» What is being asked: Quote the data below in full, minus the images.

» Data for this exercise:

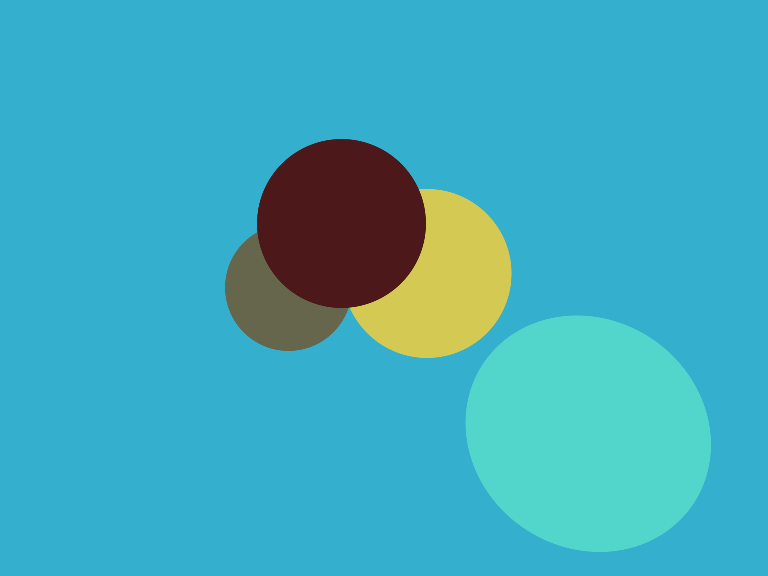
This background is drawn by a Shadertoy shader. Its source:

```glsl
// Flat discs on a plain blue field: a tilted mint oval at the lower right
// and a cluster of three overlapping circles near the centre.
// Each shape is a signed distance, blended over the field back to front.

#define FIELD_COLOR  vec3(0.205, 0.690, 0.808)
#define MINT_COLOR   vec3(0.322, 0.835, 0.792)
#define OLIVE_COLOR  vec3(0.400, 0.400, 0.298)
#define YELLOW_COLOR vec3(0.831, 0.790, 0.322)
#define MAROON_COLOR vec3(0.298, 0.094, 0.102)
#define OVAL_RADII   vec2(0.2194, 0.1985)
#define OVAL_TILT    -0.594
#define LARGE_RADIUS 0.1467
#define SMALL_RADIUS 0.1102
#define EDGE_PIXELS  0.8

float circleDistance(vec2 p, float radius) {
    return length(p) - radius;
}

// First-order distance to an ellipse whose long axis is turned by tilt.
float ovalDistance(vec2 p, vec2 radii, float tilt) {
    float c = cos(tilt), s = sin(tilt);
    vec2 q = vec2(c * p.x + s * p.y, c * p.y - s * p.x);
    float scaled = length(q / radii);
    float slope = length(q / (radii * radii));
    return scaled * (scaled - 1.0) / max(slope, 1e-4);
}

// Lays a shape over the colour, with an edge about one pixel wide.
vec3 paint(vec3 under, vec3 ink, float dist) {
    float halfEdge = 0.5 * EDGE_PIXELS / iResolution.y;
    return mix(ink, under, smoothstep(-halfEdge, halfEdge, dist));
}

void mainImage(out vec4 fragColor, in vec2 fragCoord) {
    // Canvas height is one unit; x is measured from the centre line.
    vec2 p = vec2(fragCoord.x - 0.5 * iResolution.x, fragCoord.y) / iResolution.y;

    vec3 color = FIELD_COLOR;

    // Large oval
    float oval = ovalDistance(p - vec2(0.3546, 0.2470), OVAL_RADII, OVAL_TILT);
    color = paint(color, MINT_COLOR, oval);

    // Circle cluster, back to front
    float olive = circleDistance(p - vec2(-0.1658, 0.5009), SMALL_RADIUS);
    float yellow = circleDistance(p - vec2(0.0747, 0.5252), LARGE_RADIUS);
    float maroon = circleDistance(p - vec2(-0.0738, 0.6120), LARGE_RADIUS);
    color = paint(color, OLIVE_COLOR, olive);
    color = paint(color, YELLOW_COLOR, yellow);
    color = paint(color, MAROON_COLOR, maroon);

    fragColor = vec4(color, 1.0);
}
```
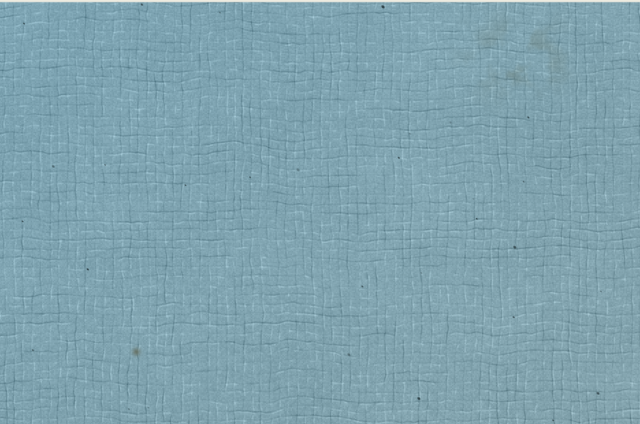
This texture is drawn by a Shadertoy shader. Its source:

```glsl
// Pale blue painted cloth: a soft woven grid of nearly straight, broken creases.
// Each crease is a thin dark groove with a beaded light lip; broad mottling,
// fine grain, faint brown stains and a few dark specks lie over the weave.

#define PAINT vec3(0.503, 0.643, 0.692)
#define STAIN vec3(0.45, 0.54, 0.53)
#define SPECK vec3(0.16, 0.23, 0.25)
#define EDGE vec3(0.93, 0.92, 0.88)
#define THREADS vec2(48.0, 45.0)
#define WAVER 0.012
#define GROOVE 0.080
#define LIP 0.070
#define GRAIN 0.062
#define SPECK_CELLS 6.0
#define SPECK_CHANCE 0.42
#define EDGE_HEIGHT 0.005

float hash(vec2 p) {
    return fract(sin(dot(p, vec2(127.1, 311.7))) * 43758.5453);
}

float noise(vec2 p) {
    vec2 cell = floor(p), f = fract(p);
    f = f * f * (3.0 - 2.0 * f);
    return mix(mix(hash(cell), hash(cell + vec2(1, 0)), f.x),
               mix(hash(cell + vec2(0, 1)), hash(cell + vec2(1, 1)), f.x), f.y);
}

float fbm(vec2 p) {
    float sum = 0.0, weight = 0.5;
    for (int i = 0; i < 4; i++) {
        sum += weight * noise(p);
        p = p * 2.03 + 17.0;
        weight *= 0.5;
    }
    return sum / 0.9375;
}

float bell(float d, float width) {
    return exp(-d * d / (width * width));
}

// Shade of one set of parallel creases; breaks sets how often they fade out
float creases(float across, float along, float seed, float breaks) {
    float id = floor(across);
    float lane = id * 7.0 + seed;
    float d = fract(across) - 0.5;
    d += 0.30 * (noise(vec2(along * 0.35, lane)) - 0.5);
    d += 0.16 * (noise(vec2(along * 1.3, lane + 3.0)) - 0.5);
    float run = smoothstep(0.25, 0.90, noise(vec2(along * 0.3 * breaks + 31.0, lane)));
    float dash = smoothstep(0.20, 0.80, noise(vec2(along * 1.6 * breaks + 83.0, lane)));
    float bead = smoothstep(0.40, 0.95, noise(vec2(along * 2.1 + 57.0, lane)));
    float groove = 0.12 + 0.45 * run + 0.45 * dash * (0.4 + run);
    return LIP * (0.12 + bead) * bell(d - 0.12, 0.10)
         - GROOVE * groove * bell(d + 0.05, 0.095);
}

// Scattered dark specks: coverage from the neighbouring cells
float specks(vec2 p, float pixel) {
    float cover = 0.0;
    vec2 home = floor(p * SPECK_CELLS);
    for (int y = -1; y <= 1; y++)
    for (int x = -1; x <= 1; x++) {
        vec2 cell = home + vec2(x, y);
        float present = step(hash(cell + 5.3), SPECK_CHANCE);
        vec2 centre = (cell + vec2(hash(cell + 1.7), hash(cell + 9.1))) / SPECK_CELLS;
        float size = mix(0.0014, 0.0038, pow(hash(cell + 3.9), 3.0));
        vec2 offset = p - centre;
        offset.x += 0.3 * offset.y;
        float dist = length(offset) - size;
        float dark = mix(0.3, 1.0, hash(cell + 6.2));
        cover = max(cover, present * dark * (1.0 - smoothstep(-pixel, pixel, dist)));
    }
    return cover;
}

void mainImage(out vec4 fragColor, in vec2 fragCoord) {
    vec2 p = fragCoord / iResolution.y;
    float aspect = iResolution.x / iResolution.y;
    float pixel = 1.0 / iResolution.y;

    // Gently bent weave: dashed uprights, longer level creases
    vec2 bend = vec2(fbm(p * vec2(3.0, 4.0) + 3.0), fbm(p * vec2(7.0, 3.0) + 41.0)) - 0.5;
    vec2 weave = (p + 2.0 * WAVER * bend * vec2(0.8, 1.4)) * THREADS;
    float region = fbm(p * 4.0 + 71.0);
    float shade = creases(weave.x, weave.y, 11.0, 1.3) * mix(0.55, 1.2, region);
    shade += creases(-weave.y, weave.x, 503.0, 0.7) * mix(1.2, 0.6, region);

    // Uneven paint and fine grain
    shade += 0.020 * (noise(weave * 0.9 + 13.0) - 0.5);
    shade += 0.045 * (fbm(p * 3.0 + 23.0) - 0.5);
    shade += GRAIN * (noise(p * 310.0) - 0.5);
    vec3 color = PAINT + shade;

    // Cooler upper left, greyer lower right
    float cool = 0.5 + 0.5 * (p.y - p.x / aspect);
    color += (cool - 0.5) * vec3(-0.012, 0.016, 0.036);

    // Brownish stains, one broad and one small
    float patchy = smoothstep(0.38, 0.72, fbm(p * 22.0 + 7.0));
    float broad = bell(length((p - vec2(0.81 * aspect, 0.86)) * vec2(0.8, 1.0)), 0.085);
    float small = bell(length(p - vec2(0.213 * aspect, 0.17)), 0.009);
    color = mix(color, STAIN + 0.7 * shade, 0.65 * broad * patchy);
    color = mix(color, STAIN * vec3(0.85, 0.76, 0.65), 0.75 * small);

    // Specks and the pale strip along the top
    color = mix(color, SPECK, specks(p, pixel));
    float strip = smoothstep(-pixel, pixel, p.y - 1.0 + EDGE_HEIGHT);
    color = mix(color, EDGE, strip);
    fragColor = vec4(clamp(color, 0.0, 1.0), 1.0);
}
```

» Solution:
This background is drawn by a Shadertoy shader. Its source:

```glsl
// Flat discs on a plain blue field: a tilted mint oval at the lower right
// and a cluster of three overlapping circles near the centre.
// Each shape is a signed distance, blended over the field back to front.

#define FIELD_COLOR  vec3(0.205, 0.690, 0.808)
#define MINT_COLOR   vec3(0.322, 0.835, 0.792)
#define OLIVE_COLOR  vec3(0.400, 0.400, 0.298)
#define YELLOW_COLOR vec3(0.831, 0.790, 0.322)
#define MAROON_COLOR vec3(0.298, 0.094, 0.102)
#define OVAL_RADII   vec2(0.2194, 0.1985)
#define OVAL_TILT    -0.594
#define LARGE_RADIUS 0.1467
#define SMALL_RADIUS 0.1102
#define EDGE_PIXELS  0.8

float circleDistance(vec2 p, float radius) {
    return length(p) - radius;
}

// First-order distance to an ellipse whose long axis is turned by tilt.
float ovalDistance(vec2 p, vec2 radii, float tilt) {
    float c = cos(tilt), s = sin(tilt);
    vec2 q = vec2(c * p.x + s * p.y, c * p.y - s * p.x);
    float scaled = length(q / radii);
    float slope = length(q / (radii * radii));
    return scaled * (scaled - 1.0) / max(slope, 1e-4);
}

// Lays a shape over the colour, with an edge about one pixel wide.
vec3 paint(vec3 under, vec3 ink, float dist) {
    float halfEdge = 0.5 * EDGE_PIXELS / iResolution.y;
    return mix(ink, under, smoothstep(-halfEdge, halfEdge, dist));
}

void mainImage(out vec4 fragColor, in vec2 fragCoord) {
    // Canvas height is one unit; x is measured from the centre line.
    vec2 p = vec2(fragCoord.x - 0.5 * iResolution.x, fragCoord.y) / iResolution.y;

    vec3 color = FIELD_COLOR;

    // Large oval
    float oval = ovalDistance(p - vec2(0.3546, 0.2470), OVAL_RADII, OVAL_TILT);
    color = paint(color, MINT_COLOR, oval);

    // Circle cluster, back to front
    float olive = circleDistance(p - vec2(-0.1658, 0.5009), SMALL_RADIUS);
    float yellow = circleDistance(p - vec2(0.0747, 0.5252), LARGE_RADIUS);
    float maroon = circleDistance(p - vec2(-0.0738, 0.6120), LARGE_RADIUS);
    color = paint(color, OLIVE_COLOR, olive);
    color = paint(color, YELLOW_COLOR, yellow);
    color = paint(color, MAROON_COLOR, maroon);

    fragColor = vec4(color, 1.0);
}
```
This texture is drawn by a Shadertoy shader. Its source:

```glsl
// Pale blue painted cloth: a soft woven grid of nearly straight, broken creases.
// Each crease is a thin dark groove with a beaded light lip; broad mottling,
// fine grain, faint brown stains and a few dark specks lie over the weave.

#define PAINT vec3(0.503, 0.643, 0.692)
#define STAIN vec3(0.45, 0.54, 0.53)
#define SPECK vec3(0.16, 0.23, 0.25)
#define EDGE vec3(0.93, 0.92, 0.88)
#define THREADS vec2(48.0, 45.0)
#define WAVER 0.012
#define GROOVE 0.080
#define LIP 0.070
#define GRAIN 0.062
#define SPECK_CELLS 6.0
#define SPECK_CHANCE 0.42
#define EDGE_HEIGHT 0.005

float hash(vec2 p) {
    return fract(sin(dot(p, vec2(127.1, 311.7))) * 43758.5453);
}

float noise(vec2 p) {
    vec2 cell = floor(p), f = fract(p);
    f = f * f * (3.0 - 2.0 * f);
    return mix(mix(hash(cell), hash(cell + vec2(1, 0)), f.x),
               mix(hash(cell + vec2(0, 1)), hash(cell + vec2(1, 1)), f.x), f.y);
}

float fbm(vec2 p) {
    float sum = 0.0, weight = 0.5;
    for (int i = 0; i < 4; i++) {
        sum += weight * noise(p);
        p = p * 2.03 + 17.0;
        weight *= 0.5;
    }
    return sum / 0.9375;
}

float bell(float d, float width) {
    return exp(-d * d / (width * width));
}

// Shade of one set of parallel creases; breaks sets how often they fade out
float creases(float across, float along, float seed, float breaks) {
    float id = floor(across);
    float lane = id * 7.0 + seed;
    float d = fract(across) - 0.5;
    d += 0.30 * (noise(vec2(along * 0.35, lane)) - 0.5);
    d += 0.16 * (noise(vec2(along * 1.3, lane + 3.0)) - 0.5);
    float run = smoothstep(0.25, 0.90, noise(vec2(along * 0.3 * breaks + 31.0, lane)));
    float dash = smoothstep(0.20, 0.80, noise(vec2(along * 1.6 * breaks + 83.0, lane)));
    float bead = smoothstep(0.40, 0.95, noise(vec2(along * 2.1 + 57.0, lane)));
    float groove = 0.12 + 0.45 * run + 0.45 * dash * (0.4 + run);
    return LIP * (0.12 + bead) * bell(d - 0.12, 0.10)
         - GROOVE * groove * bell(d + 0.05, 0.095);
}

// Scattered dark specks: coverage from the neighbouring cells
float specks(vec2 p, float pixel) {
    float cover = 0.0;
    vec2 home = floor(p * SPECK_CELLS);
    for (int y = -1; y <= 1; y++)
    for (int x = -1; x <= 1; x++) {
        vec2 cell = home + vec2(x, y);
        float present = step(hash(cell + 5.3), SPECK_CHANCE);
        vec2 centre = (cell + vec2(hash(cell + 1.7), hash(cell + 9.1))) / SPECK_CELLS;
        float size = mix(0.0014, 0.0038, pow(hash(cell + 3.9), 3.0));
        vec2 offset = p - centre;
        offset.x += 0.3 * offset.y;
        float dist = length(offset) - size;
        float dark = mix(0.3, 1.0, hash(cell + 6.2));
        cover = max(cover, present * dark * (1.0 - smoothstep(-pixel, pixel, dist)));
    }
    return cover;
}

void mainImage(out vec4 fragColor, in vec2 fragCoord) {
    vec2 p = fragCoord / iResolution.y;
    float aspect = iResolution.x / iResolution.y;
    float pixel = 1.0 / iResolution.y;

    // Gently bent weave: dashed uprights, longer level creases
    vec2 bend = vec2(fbm(p * vec2(3.0, 4.0) + 3.0), fbm(p * vec2(7.0, 3.0) + 41.0)) - 0.5;
    vec2 weave = (p + 2.0 * WAVER * bend * vec2(0.8, 1.4)) * THREADS;
    float region = fbm(p * 4.0 + 71.0);
    float shade = creases(weave.x, weave.y, 11.0, 1.3) * mix(0.55, 1.2, region);
    shade += creases(-weave.y, weave.x, 503.0, 0.7) * mix(1.2, 0.6, region);

    // Uneven paint and fine grain
    shade += 0.020 * (noise(weave * 0.9 + 13.0) - 0.5);
    shade += 0.045 * (fbm(p * 3.0 + 23.0) - 0.5);
    shade += GRAIN * (noise(p * 310.0) - 0.5);
    vec3 color = PAINT + shade;

    // Cooler upper left, greyer lower right
    float cool = 0.5 + 0.5 * (p.y - p.x / aspect);
    color += (cool - 0.5) * vec3(-0.012, 0.016, 0.036);

    // Brownish stains, one broad and one small
    float patchy = smoothstep(0.38, 0.72, fbm(p * 22.0 + 7.0));
    float broad = bell(length((p - vec2(0.81 * aspect, 0.86)) * vec2(0.8, 1.0)), 0.085);
    float small = bell(length(p - vec2(0.213 * aspect, 0.17)), 0.009);
    color = mix(color, STAIN + 0.7 * shade, 0.65 * broad * patchy);
    color = mix(color, STAIN * vec3(0.85, 0.76, 0.65), 0.75 * small);

    // Specks and the pale strip along the top
    color = mix(color, SPECK, specks(p, pixel));
    float strip = smoothstep(-pixel, pixel, p.y - 1.0 + EDGE_HEIGHT);
    color = mix(color, EDGE, strip);
    fragColor = vec4(clamp(color, 0.0, 1.0), 1.0);
}
```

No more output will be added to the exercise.